How the Bug Works
The security vulnerability affected an essential account on the Liquid Network due to inconsistent timelocks.
That inconsistency could have allowed employees to withdraw Bitcoin from through an emergency recovery process that requires 2 of 3 keyholders to sign a transaction. This bug would bypass the proper multisig process, which requires 11 of 15 keyholders to sign a transaction.
According to Prestwitch, the vulnerable account controlled 870 BTC ($8 million) for over an hour this week. However, the bug could have compromised millions of dollars before the last transaction: the potential exploit has existed for 18 months and affected more than 2,000 UTXOs.
Blockstream CEO Adam Back has responded and admitted that the bug was a “known issue.”
Back says that a complete fix has been underway for some time, but has been delayed for several reasons. He added that developers are currently working with the Liquid Federation to create and deploy a final patch. Right now, a workaround is in place that will solve the problem in a temporary and limited way.
Adam Back noted that Blockstream’s handling of the situation “is not up to [its] usual standard of trust-minimization.” To Blockstream’s credit, no funds have actually been stolen. Furthermore, the bug only opens the possibility of internal theft by employees—not an outside attack.
Why Blockstream Is Controversial
Blockstream and the Liquid Network are somewhat controversial among the crypto community, especially among the Bitcoin community.
While Blockstream funds development of Bitcoin itself, the company’s Liquid Network is a federated sidechain that stores BTC outside of the main Bitcoin blockchain.
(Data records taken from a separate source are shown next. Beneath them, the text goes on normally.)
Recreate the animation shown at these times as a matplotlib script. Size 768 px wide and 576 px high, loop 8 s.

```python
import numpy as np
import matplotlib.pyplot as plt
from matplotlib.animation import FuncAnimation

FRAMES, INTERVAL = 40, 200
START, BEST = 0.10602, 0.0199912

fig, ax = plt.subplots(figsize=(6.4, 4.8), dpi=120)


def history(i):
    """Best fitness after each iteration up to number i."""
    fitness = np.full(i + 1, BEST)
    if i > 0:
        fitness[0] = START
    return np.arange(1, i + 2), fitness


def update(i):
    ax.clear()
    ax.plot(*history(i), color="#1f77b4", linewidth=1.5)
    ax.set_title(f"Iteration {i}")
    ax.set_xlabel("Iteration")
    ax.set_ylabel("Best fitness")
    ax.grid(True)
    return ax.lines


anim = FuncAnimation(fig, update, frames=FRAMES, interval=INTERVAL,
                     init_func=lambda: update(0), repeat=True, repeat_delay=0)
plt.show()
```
That means that the company maintains significant control over the funds of users who trust it—typically enterprises and exchanges that rely on it for transfers and settlement.
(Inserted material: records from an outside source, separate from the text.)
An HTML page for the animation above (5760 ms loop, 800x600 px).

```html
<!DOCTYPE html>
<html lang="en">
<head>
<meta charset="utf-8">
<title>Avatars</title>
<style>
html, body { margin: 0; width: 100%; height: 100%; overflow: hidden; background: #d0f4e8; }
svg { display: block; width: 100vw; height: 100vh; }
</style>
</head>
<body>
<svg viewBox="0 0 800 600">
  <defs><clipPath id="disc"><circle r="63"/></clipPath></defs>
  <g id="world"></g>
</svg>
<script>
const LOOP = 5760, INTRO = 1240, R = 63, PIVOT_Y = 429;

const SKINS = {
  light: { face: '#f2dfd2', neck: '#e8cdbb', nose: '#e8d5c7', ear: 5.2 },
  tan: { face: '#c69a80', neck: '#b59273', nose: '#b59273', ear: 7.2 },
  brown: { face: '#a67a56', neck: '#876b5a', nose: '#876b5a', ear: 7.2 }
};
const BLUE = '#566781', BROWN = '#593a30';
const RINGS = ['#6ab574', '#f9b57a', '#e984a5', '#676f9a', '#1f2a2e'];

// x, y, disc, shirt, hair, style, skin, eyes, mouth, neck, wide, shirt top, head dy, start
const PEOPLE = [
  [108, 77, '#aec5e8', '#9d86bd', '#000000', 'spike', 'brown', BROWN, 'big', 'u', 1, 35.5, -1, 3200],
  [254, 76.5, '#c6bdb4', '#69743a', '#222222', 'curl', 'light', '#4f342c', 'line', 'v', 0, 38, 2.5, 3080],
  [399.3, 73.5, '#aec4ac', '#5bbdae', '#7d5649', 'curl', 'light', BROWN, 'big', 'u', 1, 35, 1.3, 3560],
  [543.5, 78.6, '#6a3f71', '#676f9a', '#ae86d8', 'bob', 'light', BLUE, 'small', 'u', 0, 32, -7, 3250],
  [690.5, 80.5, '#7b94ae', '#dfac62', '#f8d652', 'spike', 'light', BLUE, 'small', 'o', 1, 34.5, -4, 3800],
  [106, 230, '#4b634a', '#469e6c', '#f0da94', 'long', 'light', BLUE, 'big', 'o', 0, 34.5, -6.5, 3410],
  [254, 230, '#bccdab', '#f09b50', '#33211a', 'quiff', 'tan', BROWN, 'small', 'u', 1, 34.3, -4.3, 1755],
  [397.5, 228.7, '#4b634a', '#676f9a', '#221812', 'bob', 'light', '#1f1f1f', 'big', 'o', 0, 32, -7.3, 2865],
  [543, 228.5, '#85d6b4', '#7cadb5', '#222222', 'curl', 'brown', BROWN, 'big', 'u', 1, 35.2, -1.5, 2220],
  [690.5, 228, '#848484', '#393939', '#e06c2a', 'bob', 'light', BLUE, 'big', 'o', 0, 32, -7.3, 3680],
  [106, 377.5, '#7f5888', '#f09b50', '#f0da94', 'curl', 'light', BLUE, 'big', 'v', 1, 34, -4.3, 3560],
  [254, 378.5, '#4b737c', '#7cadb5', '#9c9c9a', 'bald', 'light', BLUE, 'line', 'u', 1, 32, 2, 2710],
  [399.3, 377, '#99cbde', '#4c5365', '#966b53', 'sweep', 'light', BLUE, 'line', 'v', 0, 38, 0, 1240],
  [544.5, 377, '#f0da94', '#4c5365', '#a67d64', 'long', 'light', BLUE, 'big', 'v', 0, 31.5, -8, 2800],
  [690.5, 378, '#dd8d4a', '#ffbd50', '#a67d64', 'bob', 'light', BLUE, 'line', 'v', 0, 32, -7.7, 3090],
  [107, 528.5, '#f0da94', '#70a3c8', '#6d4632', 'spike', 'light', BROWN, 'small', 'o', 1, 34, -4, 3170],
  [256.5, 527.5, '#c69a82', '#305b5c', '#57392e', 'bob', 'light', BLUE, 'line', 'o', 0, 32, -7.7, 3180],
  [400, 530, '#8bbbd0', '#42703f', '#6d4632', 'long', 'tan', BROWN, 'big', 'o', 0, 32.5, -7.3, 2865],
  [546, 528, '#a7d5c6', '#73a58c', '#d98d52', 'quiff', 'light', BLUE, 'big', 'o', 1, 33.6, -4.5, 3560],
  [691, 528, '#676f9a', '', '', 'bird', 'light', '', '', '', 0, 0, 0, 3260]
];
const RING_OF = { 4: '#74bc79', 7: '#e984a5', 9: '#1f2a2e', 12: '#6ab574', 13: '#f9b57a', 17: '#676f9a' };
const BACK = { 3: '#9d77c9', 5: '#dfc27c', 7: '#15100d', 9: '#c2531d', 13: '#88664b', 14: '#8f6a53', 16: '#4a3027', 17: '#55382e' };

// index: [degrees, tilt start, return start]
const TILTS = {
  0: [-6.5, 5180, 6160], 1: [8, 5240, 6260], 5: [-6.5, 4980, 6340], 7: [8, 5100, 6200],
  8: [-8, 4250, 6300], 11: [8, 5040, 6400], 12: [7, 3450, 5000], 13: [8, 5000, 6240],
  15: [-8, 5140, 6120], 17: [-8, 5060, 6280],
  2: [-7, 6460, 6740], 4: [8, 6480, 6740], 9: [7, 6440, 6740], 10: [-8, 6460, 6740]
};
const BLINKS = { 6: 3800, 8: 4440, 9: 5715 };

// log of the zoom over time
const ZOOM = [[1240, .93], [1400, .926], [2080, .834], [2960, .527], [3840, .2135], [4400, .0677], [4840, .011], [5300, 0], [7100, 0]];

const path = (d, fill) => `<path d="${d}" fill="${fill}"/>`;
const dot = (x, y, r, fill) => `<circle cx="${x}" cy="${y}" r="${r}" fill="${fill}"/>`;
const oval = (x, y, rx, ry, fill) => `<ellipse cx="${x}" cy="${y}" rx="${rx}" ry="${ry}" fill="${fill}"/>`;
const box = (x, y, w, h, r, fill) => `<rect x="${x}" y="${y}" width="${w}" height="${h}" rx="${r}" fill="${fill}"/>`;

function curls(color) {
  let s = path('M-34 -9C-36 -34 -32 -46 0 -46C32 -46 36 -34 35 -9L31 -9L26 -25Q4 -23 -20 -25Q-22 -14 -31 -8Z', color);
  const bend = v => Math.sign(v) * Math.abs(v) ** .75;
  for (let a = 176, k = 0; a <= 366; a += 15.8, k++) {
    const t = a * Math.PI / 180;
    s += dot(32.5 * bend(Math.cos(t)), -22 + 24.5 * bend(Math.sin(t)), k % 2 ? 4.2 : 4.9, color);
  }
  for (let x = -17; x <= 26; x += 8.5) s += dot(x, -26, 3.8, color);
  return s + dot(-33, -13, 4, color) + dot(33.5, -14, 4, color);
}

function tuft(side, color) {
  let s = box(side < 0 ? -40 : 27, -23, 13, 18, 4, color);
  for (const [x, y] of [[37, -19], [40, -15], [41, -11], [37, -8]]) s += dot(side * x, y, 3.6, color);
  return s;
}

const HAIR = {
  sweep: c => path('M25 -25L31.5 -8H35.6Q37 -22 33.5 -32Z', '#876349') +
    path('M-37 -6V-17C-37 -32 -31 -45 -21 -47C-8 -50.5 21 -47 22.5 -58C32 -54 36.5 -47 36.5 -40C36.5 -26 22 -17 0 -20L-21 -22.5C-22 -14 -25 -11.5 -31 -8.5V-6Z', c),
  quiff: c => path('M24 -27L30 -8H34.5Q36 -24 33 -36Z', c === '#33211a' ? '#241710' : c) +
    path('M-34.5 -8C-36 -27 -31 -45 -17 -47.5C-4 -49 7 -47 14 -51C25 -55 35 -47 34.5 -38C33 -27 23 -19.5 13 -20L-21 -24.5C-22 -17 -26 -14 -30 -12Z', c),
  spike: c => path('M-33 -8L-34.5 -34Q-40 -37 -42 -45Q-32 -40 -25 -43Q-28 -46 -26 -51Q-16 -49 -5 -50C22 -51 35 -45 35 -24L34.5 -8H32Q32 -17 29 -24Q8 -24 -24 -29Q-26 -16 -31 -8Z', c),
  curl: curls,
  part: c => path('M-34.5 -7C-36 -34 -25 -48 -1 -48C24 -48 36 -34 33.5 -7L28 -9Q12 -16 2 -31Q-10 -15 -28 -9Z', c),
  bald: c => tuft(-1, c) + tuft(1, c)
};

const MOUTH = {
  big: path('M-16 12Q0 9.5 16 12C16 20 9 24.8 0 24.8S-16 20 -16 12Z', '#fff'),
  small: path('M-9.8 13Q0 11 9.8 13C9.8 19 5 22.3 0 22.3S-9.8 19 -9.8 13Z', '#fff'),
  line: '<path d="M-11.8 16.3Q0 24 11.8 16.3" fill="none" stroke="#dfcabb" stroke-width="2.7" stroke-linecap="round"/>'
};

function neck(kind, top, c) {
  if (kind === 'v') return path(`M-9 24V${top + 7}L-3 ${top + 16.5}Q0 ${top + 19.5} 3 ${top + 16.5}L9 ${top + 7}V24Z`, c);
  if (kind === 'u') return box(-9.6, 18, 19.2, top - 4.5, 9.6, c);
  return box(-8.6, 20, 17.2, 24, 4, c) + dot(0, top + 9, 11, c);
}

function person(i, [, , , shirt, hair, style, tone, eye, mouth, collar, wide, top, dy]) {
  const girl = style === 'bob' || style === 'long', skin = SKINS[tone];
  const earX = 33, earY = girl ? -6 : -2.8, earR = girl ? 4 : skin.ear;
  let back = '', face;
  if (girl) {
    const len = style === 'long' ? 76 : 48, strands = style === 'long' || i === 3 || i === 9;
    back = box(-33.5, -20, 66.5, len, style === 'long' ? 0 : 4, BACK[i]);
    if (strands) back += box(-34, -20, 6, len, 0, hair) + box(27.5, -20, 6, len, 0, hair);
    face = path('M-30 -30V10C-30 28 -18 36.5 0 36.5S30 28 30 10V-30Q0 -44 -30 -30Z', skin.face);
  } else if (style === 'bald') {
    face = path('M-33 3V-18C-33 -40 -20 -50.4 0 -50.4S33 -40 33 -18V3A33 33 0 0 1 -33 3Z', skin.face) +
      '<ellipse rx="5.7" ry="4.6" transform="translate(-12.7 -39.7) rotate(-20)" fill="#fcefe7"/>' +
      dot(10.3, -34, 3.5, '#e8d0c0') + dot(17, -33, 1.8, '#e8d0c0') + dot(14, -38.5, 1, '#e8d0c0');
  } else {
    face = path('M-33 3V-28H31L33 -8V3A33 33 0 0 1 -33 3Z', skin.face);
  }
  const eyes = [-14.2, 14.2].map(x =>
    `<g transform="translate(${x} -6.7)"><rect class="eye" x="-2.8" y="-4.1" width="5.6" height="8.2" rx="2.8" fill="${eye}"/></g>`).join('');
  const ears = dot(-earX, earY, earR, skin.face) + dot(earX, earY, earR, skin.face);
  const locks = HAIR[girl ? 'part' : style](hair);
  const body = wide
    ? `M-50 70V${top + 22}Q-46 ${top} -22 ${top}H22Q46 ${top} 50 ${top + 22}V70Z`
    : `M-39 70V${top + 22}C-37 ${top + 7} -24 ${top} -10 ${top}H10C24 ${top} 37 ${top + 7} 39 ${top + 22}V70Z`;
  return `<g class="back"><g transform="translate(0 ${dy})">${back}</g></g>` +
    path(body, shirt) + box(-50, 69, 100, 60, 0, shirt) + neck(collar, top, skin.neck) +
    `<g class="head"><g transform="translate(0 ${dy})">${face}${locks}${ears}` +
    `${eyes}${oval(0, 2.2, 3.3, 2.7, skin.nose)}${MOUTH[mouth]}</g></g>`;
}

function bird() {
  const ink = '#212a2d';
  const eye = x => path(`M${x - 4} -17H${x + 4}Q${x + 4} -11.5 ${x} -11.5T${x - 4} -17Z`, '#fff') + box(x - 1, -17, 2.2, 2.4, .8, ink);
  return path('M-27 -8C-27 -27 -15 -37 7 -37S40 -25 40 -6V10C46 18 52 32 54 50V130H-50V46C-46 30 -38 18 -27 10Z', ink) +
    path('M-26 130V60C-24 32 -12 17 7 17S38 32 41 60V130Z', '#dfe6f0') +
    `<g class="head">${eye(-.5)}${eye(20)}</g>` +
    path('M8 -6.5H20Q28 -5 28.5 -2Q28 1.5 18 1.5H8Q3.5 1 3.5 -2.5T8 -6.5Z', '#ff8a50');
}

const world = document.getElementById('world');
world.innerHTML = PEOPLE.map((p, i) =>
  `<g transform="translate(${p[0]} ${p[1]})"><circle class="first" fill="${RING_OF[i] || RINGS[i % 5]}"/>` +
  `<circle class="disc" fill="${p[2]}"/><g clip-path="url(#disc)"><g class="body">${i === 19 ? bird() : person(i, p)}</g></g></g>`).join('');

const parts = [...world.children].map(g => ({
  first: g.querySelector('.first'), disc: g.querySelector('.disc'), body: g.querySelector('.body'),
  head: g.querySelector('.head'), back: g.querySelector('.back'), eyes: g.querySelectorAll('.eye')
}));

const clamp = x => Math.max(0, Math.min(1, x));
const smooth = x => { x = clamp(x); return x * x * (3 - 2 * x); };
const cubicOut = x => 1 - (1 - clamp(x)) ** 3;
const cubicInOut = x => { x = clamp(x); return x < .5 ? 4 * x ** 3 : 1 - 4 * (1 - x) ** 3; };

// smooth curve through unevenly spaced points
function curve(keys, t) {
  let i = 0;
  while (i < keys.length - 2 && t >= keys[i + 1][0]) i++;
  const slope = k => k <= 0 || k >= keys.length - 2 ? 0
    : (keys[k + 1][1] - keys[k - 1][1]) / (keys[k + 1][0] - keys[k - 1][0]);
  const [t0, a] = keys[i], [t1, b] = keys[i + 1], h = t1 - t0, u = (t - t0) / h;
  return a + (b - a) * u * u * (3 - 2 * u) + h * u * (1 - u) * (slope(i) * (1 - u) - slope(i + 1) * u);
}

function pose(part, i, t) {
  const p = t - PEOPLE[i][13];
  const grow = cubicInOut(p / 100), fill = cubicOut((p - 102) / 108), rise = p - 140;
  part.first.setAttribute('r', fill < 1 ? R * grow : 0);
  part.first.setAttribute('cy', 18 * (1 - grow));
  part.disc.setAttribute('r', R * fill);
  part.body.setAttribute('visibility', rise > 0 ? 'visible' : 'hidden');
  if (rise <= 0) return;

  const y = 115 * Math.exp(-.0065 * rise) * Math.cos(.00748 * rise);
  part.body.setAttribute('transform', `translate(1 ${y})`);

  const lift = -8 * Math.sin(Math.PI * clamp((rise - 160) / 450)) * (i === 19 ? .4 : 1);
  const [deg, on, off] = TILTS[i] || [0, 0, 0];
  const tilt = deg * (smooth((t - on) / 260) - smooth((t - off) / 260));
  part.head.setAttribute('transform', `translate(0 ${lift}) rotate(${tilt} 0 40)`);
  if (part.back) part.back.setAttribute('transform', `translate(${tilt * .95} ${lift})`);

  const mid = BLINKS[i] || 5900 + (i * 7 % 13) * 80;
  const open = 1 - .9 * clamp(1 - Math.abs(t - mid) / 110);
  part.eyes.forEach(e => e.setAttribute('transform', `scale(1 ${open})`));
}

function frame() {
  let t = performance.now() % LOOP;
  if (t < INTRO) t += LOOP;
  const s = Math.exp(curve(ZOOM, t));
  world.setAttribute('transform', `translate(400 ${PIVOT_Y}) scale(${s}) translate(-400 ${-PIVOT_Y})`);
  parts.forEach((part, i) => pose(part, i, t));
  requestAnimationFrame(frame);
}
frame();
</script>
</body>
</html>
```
Liquid’s bug is unlikely to affect general crypto holders. Regardless, the news is a reminder that investors who wish to maintain maximum control over their Bitcoin should do so by holding it in their own non-custodial wallet.